Day 2 of my safari changed my life. I met God out there. I know, it sounds melodramatic, right? But that’s exactly what happened.
Dearson and I arose early, had breakfast and got on the road because we had a far way to drive that day. We were going to the Serengeti. Yup, the same one that you’ve seen in National Geographic magazines. I hadn’t quite wrapped my mind around that; in my head I knew that was where we were going but it still didn’t seem real.
We drove for a couple of hours across flatlands before we started climbing up the wall of the East African Rift. If I thought I was smiling before, that was nothing compared to what I was doing now – we were driving up the wall of the Rift Valley, for goodness sake! I felt like I was driving through a nature special because I just couldn’t believe that this was my life! I teared up at one point as we wound our way up the valley wall, thinking about exactly what I was doing at that moment, and how gracious God was to give me this opportunity – that was one of those moments when Dearson realised that I didn’t want to talk, I just wanted to revel in the experience, so he kept quiet all the way up.
Eventually, we got to the gate of Ngorongoro Conservation Area, where we stopped to check in because we had to cross that area to get to the Serengeti. But we would be back the next afternoon.
As we ascended the mountain that we had to cross in order to reach our destination, it got foggy and chilly and damp. The higher up we went into the fog and damp, the more I felt like God was wrapping His arms around me. At one point, I felt the words, like a whisper in my heart, “Kristine, my daughter, I love you so very much.” I cried quiet tears as we continued up, feeling His love and peace wrap tightly around me, like He would never let me go. I think it was in that moment that my love of mountains was born, because Ngorongoro was the first place that I physically felt God’s presence.
After a quick stop for my first look out over Ngorongoro Crater and another check in at that gate, we continued for a couple more hours, passing Maasai villages and herds of animals, and then we were suddenly there, at the entrance to the Serengeti. We did our usual check in at the gate, had lunch, used the bathroom, and set off into this new wilderness.
And within minutes stumbled across a pride of lions, relaxing in the noonday sun.
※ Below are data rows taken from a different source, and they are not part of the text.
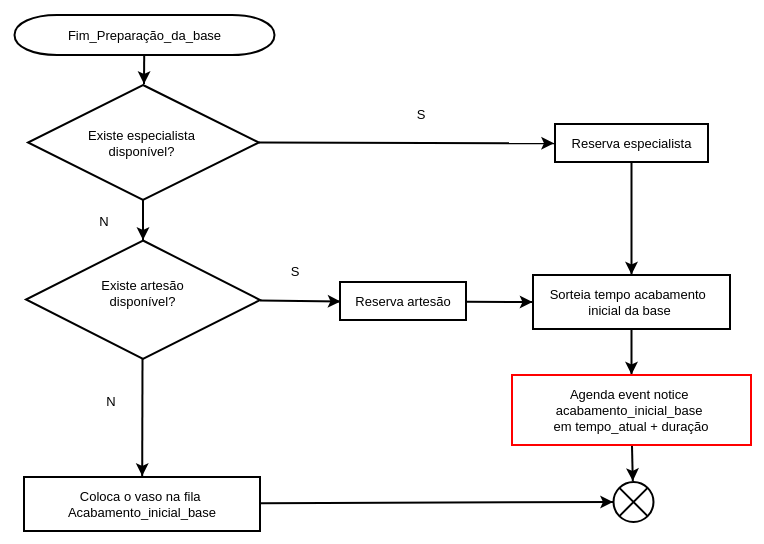
<!DOCTYPE html>
<html lang="pt">
<head>
<meta charset="utf-8">
<title>Fluxograma: fim da preparação da base</title>
<style>
:root { --ink: #000; --paper: #fff; --alert: #f00; }
* { box-sizing: border-box; }
html, body { margin: 0; overflow: hidden; background: var(--paper); }
.flowchart {
  position: relative; width: 764px; height: 544px; overflow: hidden;
  background: var(--paper); color: var(--ink);
  font: 13px/16px "Liberation Sans", Arial, sans-serif;
}
.connectors { position: absolute; left: 0; top: 0; fill: none; stroke: var(--ink); stroke-width: 2; }
.connectors .shape { fill: var(--paper); }
.node, .label { position: absolute; white-space: nowrap; text-align: center; }
.node { display: flex; align-items: center; justify-content: center; padding-top: 2px; }
.process { border: 2px solid var(--ink); background: var(--paper); }
.event { border-color: var(--alert); }
.start { left: 14px; top: 14px; width: 261px; height: 42px; }
.ask-specialist { left: 27px; top: 84px; width: 229px; height: 117px; }
.ask-artisan { left: 25px; top: 234px; width: 235px; height: 117px; }
.reserve-specialist { left: 554px; top: 123px; width: 155px; height: 40px; }
.reserve-artisan { left: 339px; top: 281px; width: 128px; height: 40px; }
.draw-time { left: 532px; top: 274px; width: 199px; height: 56px; padding-right: 4px; }
.schedule { left: 511px; top: 374px; width: 241px; height: 72px; padding-right: 1px; }
.queue { left: 23px; top: 476px; width: 238px; height: 56px; }
.label { width: 20px; }
.yes-specialist { left: 411px; top: 107px; }
.no-specialist { left: 94px; top: 214px; }
.yes-artisan { left: 285px; top: 264px; }
.no-artisan { left: 101px; top: 394px; }
</style>
</head>
<body>
<main class="flowchart">
  <svg class="connectors" width="764" height="544" viewBox="0 0 764 544" aria-hidden="true">
    <defs>
      <marker id="arrow" markerUnits="userSpaceOnUse" markerWidth="16" markerHeight="16" refX="14" refY="8" orient="auto">
        <path d="M14 8 L1 14.5 L4 8 L1 1.5 Z" fill="#000" stroke="none"/>
      </marker>
    </defs>
    <path class="shape" d="M57 15 H232 C256 15 274.5 23 274.5 35 S256 55 232 55 H57 C33 55 14.5 47 14.5 35 S33 15 57 15 Z"/>
    <polygon class="shape" points="143,85 259,142.5 143,200 28,142.5"/>
    <polygon class="shape" points="143,240.5 260,300 143,359 26,299.5"/>
    <g marker-end="url(#arrow)">
      <path d="M144.2 55 L144 84"/>
      <path d="M259 142.5 L554 143.3"/>
      <path d="M143 200 V240"/>
      <path d="M260 300.6 L340.5 301.4"/>
      <path d="M466 301.7 L532.5 302"/>
      <path d="M142.5 359 L142.2 476"/>
      <path d="M631.5 163 V274.5"/>
      <path d="M631.5 330 V374.5"/>
      <path d="M632 446 L632.8 481"/>
      <path d="M261 503.2 L613 502"/>
    </g>
    <circle class="shape" cx="633.5" cy="502" r="20"/>
    <path d="M619.4 487.9 L647.6 516.1 M647.6 487.9 L619.4 516.1"/>
  </svg>

  <div class="node start">Fim_Preparação_da_base</div>
  <div class="node ask-specialist">Existe especialista<br>disponível?</div>
  <div class="node ask-artisan">Existe artesão<br>disponível?</div>
  <div class="node process reserve-specialist">Reserva especialista</div>
  <div class="node process reserve-artisan">Reserva artesão</div>
  <div class="node process draw-time">Sorteia tempo acabamento&nbsp;<br>inicial da base</div>
  <div class="node process event schedule">Agenda event notice&nbsp;<br>acabamento_inicial_base&nbsp;<br>em tempo_atual + duração</div>
  <div class="node process queue">Coloca o vaso na fila&nbsp;<br>Acabamento_inicial_base</div>

  <span class="label yes-specialist">S</span>
  <span class="label no-specialist">N</span>
  <span class="label yes-artisan">S</span>
  <span class="label no-artisan">N</span>
</main>
</body>
</html>
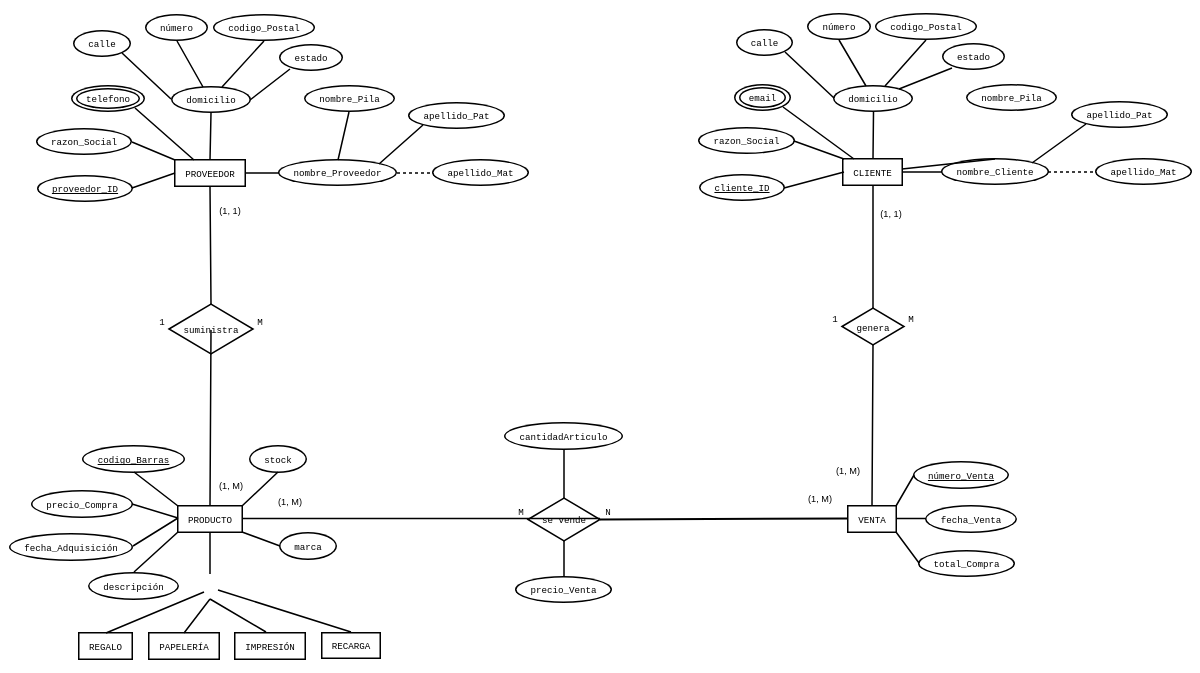
<!DOCTYPE html>
<html lang="es">
<head>
<meta charset="utf-8">
<title>Diagrama entidad-relación</title>
<style>
:root { --ink: #000; --paper: #fff; --stroke: 1.5px; }
* { box-sizing: border-box; margin: 0; padding: 0; }
html, body { width: 1200px; height: 673px; overflow: hidden; background: var(--paper); }
.diagram {
  position: relative; width: 1200px; height: 673px; overflow: hidden;
  color: var(--ink); font: 9.2px/12px "Liberation Mono", monospace;
}
.entity, .attribute, .relation {
  position: absolute; left: var(--x); top: var(--y); width: var(--w); height: var(--h, 27px);
  display: flex; align-items: center; justify-content: center;
  padding-top: 3px; white-space: nowrap;
}
.entity, .attribute { background: var(--paper); box-shadow: inset 0 0 0 var(--stroke) var(--ink); }
.attribute { border-radius: 50%; }
.key { text-decoration: underline; text-decoration-skip-ink: none; text-underline-offset: 1px; }
.multivalued::after {
  content: ""; position: absolute; inset: 3px 5px; border-radius: 50%;
  box-shadow: inset 0 0 0 var(--stroke) var(--ink);
}
.cardinality, .ratio {
  position: absolute; left: var(--x); top: var(--y);
  transform: translate(-50%, -50%); white-space: nowrap;
}
.cardinality { font-family: "Liberation Sans", sans-serif; font-size: 9.2px; }
.connectors { position: absolute; left: 0; top: 0; fill: none; stroke: var(--ink); stroke-width: 1.5; }
.optional { stroke-dasharray: 3 3; }
</style>
</head>
<body>
<main class="diagram">

  <!-- Proveedor -->
  <div class="attribute" style="--x:73px;--y:30px;--w:58px">calle</div>
  <div class="attribute" style="--x:145px;--y:14px;--w:63px">número</div>
  <div class="attribute" style="--x:213px;--y:14px;--w:102px">codigo_Postal</div>
  <div class="attribute" style="--x:279px;--y:44px;--w:64px">estado</div>
  <div class="attribute" style="--x:171px;--y:86px;--w:80px">domicilio</div>
  <div class="attribute multivalued" style="--x:71px;--y:85px;--w:74px">telefono</div>
  <div class="attribute" style="--x:36px;--y:128px;--w:96px">razon_Social</div>
  <div class="attribute" style="--x:37px;--y:175px;--w:96px"><span class="key">proveedor_ID</span></div>
  <div class="attribute" style="--x:304px;--y:85px;--w:91px">nombre_Pila</div>
  <div class="attribute" style="--x:408px;--y:102px;--w:97px">apellido_Pat</div>
  <div class="attribute" style="--x:278px;--y:159px;--w:119px">nombre_Proveedor</div>
  <div class="attribute" style="--x:432px;--y:159px;--w:97px">apellido_Mat</div>
  <div class="entity" style="--x:174px;--y:159px;--w:72px;--h:28px">PROVEEDOR</div>

  <!-- Cliente -->
  <div class="attribute" style="--x:736px;--y:29px;--w:57px">calle</div>
  <div class="attribute" style="--x:807px;--y:13px;--w:64px">número</div>
  <div class="attribute" style="--x:875px;--y:13px;--w:102px">codigo_Postal</div>
  <div class="attribute" style="--x:942px;--y:43px;--w:63px">estado</div>
  <div class="attribute" style="--x:833px;--y:85px;--w:80px">domicilio</div>
  <div class="attribute multivalued" style="--x:734px;--y:84px;--w:57px">email</div>
  <div class="attribute" style="--x:698px;--y:127px;--w:97px">razon_Social</div>
  <div class="attribute" style="--x:699px;--y:174px;--w:86px"><span class="key">cliente_ID</span></div>
  <div class="attribute" style="--x:966px;--y:84px;--w:91px">nombre_Pila</div>
  <div class="attribute" style="--x:1071px;--y:101px;--w:97px">apellido_Pat</div>
  <div class="attribute" style="--x:941px;--y:158px;--w:108px">nombre_Cliente</div>
  <div class="attribute" style="--x:1095px;--y:158px;--w:97px">apellido_Mat</div>
  <div class="entity" style="--x:842px;--y:158px;--w:61px;--h:28px">CLIENTE</div>

  <!-- Producto -->
  <div class="attribute" style="--x:82px;--y:445px;--w:103px;--h:28px"><span class="key">codigo_Barras</span></div>
  <div class="attribute" style="--x:249px;--y:445px;--w:58px;--h:28px">stock</div>
  <div class="attribute" style="--x:31px;--y:490px;--w:102px;--h:28px">precio_Compra</div>
  <div class="attribute" style="--x:9px;--y:533px;--w:124px;--h:28px">fecha_Adquisición</div>
  <div class="attribute" style="--x:88px;--y:572px;--w:91px;--h:28px">descripción</div>
  <div class="attribute" style="--x:279px;--y:532px;--w:58px;--h:28px">marca</div>
  <div class="entity" style="--x:177px;--y:505px;--w:66px;--h:28px">PRODUCTO</div>
  <div class="entity" style="--x:78px;--y:632px;--w:55px;--h:28px">REGALO</div>
  <div class="entity" style="--x:148px;--y:632px;--w:72px;--h:28px">PAPELERÍA</div>
  <div class="entity" style="--x:234px;--y:632px;--w:72px;--h:28px">IMPRESIÓN</div>
  <div class="entity" style="--x:321px;--y:632px;--w:60px">RECARGA</div>

  <!-- Venta -->
  <div class="attribute" style="--x:913px;--y:461px;--w:96px;--h:28px"><span class="key">número_Venta</span></div>
  <div class="attribute" style="--x:925px;--y:505px;--w:92px;--h:28px">fecha_Venta</div>
  <div class="attribute" style="--x:918px;--y:550px;--w:97px;--h:27px">total_Compra</div>
  <div class="entity" style="--x:847px;--y:505px;--w:50px;--h:28px">VENTA</div>

  <!-- Atributos de la relación -->
  <div class="attribute" style="--x:504px;--y:422px;--w:119px;--h:28px">cantidadArticulo</div>
  <div class="attribute" style="--x:515px;--y:576px;--w:97px;--h:27px">precio_Venta</div>

  <svg class="connectors" width="1200" height="673" viewBox="0 0 1200 673" aria-hidden="true">
    <g id="proveedor-lines">
      <path d="M122 53 171 99M177 41 203 87M264 41 222 87M290 69 250 100M211 113 210 160M135 108 194 160M132 142 175 160M132 188 175 173M245 173H279M349 112 338 160M423 125 379 164"/>
      <path class="optional" d="M397 173H433"/>
    </g>
    <g id="cliente-lines">
      <path d="M785 52 834 98M839 40 866 86M926 40 885 86M952 68 899 89M873.500 112 873 159M783 107 854 159M794 141 844 159M784 188 844 172M902 172H942M902 169 995 159M1086 124 1032 163"/>
      <path class="optional" d="M1048 172H1096"/>
    </g>
    <g id="producto-lines">
      <path d="M134 472 178 506M278 472 242 506M132 504 178 518M133 546 178 518M134 572 178 532M242 532 280 546M210 532V574"/>
      <path d="M204 592 106 633M210 599 184 633M210 599 266 632M218 590 351 632"/>
    </g>
    <g id="venta-lines">
      <path d="M896 506 914 475M896 518.500H926M896 532 919 563"/>
    </g>
    <g id="relation-lines">
      <path d="M210 186 211 304M211 330 210 506M873 185V308M873 345 872 506M242 518.500H600M564 449V498M564 541V577"/>
      <path d="M600 519.500 848 518.500" stroke-width="2"/>
    </g>
    <g id="relation-shapes">
      <polygon points="169,329 211,304 253,329 211,354"/>
      <polygon points="842,326.500 873,308 904,326.500 873,345"/>
      <polygon points="528,519.500 564,498 600,519.500 564,541"/>
    </g>
  </svg>

  <!-- Relaciones -->
  <div class="relation" style="--x:169px;--y:304px;--w:84px;--h:51px">suministra</div>
  <div class="relation" style="--x:842px;--y:308px;--w:62px;--h:38px">genera</div>
  <div class="relation" style="--x:528px;--y:498px;--w:72px;--h:43px">se vende</div>

  <!-- Cardinalidades -->
  <span class="ratio" style="--x:162px;--y:323px">1</span>
  <span class="ratio" style="--x:260px;--y:323px">M</span>
  <span class="ratio" style="--x:835px;--y:320px">1</span>
  <span class="ratio" style="--x:911px;--y:320px">M</span>
  <span class="ratio" style="--x:521px;--y:513px">M</span>
  <span class="ratio" style="--x:608px;--y:513px">N</span>
  <span class="cardinality" style="--x:230px;--y:211px">(1, 1)</span>
  <span class="cardinality" style="--x:891px;--y:214px">(1, 1)</span>
  <span class="cardinality" style="--x:231px;--y:486px">(1, M)</span>
  <span class="cardinality" style="--x:290px;--y:502px">(1, M)</span>
  <span class="cardinality" style="--x:848px;--y:471px">(1, M)</span>
  <span class="cardinality" style="--x:820px;--y:499px">(1, M)</span>
</main>
</body>
</html>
It was the Serengeti that unbroke my heart. As we drove that afternoon, I began to understand the vastness of where I was. Dearson told me that it would take several days, perhaps a week or more, to drive from one end of this endless plain to another. Can you imagine the sheer magnitude of that place?
At one point, after not seeing any animals for a while, I was standing in the van as we drove, with my head up through the roof, when the reality of where I was and what I was doing hit me all at once. That was the exact moment when my heart started healing; I felt that there was so much beauty pressing in on me that I needed to absorb, and if I was going to fit it all into my heart then I had to let go of anything dark that was lingering there. I had already been working on forgiving the hurts that I was carrying, but that moment was when I truly forgave it all – my ex-company for rejecting me, my ex-partner for how he treated me, my friends and family for not sharing with me what they knew (I understood why but it still hurt), my ex-colleagues for turning their backs on me, my ex-friends for not caring about me, and me for putting myself into my various predicaments. I let go of even older, unrelated hurts that I thought were long gone. I brought it all out and I let it all go. How could I be petty and keep any ugliness in my heart when I had been granted the awesome privilege of this experience? So I left it all out there in the Serengeti. And as I lay it all down and absorbed the beauty surrounding me, my heart truly began to heal.
That afternoon, I saw more lions, elephants, gazelle, giraffe, and even hyena. The scenery was so sharp and clear that I said to Dearson at one point, “I feel like we’re driving through God’s postcard.” Honestly, guys, at some points it was like we were driving through a Photoshopped image, that’s how unreal it looked and felt.
It was dusty going (it was the dry season, after all) and my hair was beyond a hot mess (I spent most of the afternoon on my feet with my head and torso out the roof of the van) but I didn’t care. The awesome encounters that I had with God that day were more than worth ugly hair.
As dusk approached, we arrived at our resting place for the night – a camp of tents in the heart of the Serengeti, called Kati Kati. I had a shower (I don’t know how they managed it but there was a pretty good makeshift shower in my tent), ate dinner, and called it a night.
At this point, I was happier than I had ever hoped to be in my life, and after I said my prayers of thanksgiving, I fell asleep to the sound of hyenas wailing somewhere in the surrounding wilderness.
In fact, when I fell asleep that night, I was different from when I had awoken that same morning. One does not come into the presence of God or lay down one’s burdens, much less do both in one day, and stay the same. For that alone, Tanzania secured a special place in my heart…forever.